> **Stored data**
== Segment start ==

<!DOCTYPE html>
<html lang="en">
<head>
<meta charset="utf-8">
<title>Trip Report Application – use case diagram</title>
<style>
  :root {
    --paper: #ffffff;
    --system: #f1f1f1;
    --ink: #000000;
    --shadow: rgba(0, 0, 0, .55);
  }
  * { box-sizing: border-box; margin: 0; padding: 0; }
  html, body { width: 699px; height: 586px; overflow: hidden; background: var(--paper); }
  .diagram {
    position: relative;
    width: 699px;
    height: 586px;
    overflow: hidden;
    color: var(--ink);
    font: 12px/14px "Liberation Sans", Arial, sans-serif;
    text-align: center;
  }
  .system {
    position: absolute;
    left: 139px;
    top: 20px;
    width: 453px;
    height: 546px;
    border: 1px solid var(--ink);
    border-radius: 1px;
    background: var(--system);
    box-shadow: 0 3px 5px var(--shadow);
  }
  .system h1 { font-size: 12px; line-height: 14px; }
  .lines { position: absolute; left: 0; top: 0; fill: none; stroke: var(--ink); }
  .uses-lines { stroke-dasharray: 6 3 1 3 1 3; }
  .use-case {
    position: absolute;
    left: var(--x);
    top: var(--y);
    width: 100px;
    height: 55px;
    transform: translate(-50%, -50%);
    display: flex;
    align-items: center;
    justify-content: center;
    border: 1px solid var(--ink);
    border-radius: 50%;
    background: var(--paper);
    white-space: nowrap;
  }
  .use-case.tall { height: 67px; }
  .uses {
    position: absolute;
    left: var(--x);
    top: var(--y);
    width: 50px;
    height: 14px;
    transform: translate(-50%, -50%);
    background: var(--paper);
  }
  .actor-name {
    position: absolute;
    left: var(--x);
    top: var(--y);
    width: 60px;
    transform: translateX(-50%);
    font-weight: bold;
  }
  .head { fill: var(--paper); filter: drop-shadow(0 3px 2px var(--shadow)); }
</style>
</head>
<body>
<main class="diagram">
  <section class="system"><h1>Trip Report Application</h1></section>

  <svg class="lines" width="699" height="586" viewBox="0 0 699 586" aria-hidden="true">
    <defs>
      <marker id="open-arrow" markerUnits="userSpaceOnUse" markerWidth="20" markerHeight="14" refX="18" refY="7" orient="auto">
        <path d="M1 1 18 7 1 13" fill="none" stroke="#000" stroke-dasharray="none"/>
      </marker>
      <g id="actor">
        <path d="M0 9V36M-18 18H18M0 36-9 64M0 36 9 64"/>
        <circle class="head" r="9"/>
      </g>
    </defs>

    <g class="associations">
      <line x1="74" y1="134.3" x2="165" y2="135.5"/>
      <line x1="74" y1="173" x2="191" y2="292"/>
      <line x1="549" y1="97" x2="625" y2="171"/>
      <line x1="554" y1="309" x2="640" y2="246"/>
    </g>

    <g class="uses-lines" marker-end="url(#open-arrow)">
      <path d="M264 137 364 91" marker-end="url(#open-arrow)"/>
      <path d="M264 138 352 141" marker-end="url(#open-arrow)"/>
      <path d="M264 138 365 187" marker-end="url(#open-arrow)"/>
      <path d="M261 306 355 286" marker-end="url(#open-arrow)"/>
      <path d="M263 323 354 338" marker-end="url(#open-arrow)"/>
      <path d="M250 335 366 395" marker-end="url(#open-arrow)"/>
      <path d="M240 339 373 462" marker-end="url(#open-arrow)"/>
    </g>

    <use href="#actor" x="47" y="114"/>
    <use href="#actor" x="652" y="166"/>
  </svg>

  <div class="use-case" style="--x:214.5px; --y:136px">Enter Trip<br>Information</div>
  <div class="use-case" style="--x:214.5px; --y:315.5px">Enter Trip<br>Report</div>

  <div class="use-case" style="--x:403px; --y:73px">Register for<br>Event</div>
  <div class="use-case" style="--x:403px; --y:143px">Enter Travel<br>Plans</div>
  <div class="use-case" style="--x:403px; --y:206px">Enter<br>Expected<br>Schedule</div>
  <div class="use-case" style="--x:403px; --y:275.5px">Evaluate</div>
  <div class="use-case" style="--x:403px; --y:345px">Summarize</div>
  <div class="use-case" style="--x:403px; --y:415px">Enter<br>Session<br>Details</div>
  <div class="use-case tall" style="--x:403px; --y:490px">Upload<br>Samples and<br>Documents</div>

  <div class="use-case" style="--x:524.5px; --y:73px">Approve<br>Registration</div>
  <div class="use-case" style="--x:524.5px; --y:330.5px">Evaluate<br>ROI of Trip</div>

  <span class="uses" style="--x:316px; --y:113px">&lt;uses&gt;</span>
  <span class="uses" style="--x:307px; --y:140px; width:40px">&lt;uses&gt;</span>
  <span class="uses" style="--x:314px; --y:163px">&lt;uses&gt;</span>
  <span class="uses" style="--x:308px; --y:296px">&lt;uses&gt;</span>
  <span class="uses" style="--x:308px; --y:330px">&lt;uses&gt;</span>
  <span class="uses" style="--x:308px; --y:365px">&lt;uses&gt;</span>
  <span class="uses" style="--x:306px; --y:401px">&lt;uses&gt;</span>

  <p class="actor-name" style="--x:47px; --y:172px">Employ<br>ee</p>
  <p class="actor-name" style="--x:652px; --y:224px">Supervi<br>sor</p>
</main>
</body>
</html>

== Segment end ==

> **Work item**
Whenever "dasharray" occurs in a line above, copy that line.

> **Answer box**
  .uses-lines { stroke-dasharray: 6 3 1 3 1 3; }
        <path d="M1 1 18 7 1 13" fill="none" stroke="#000" stroke-dasharray="none"/>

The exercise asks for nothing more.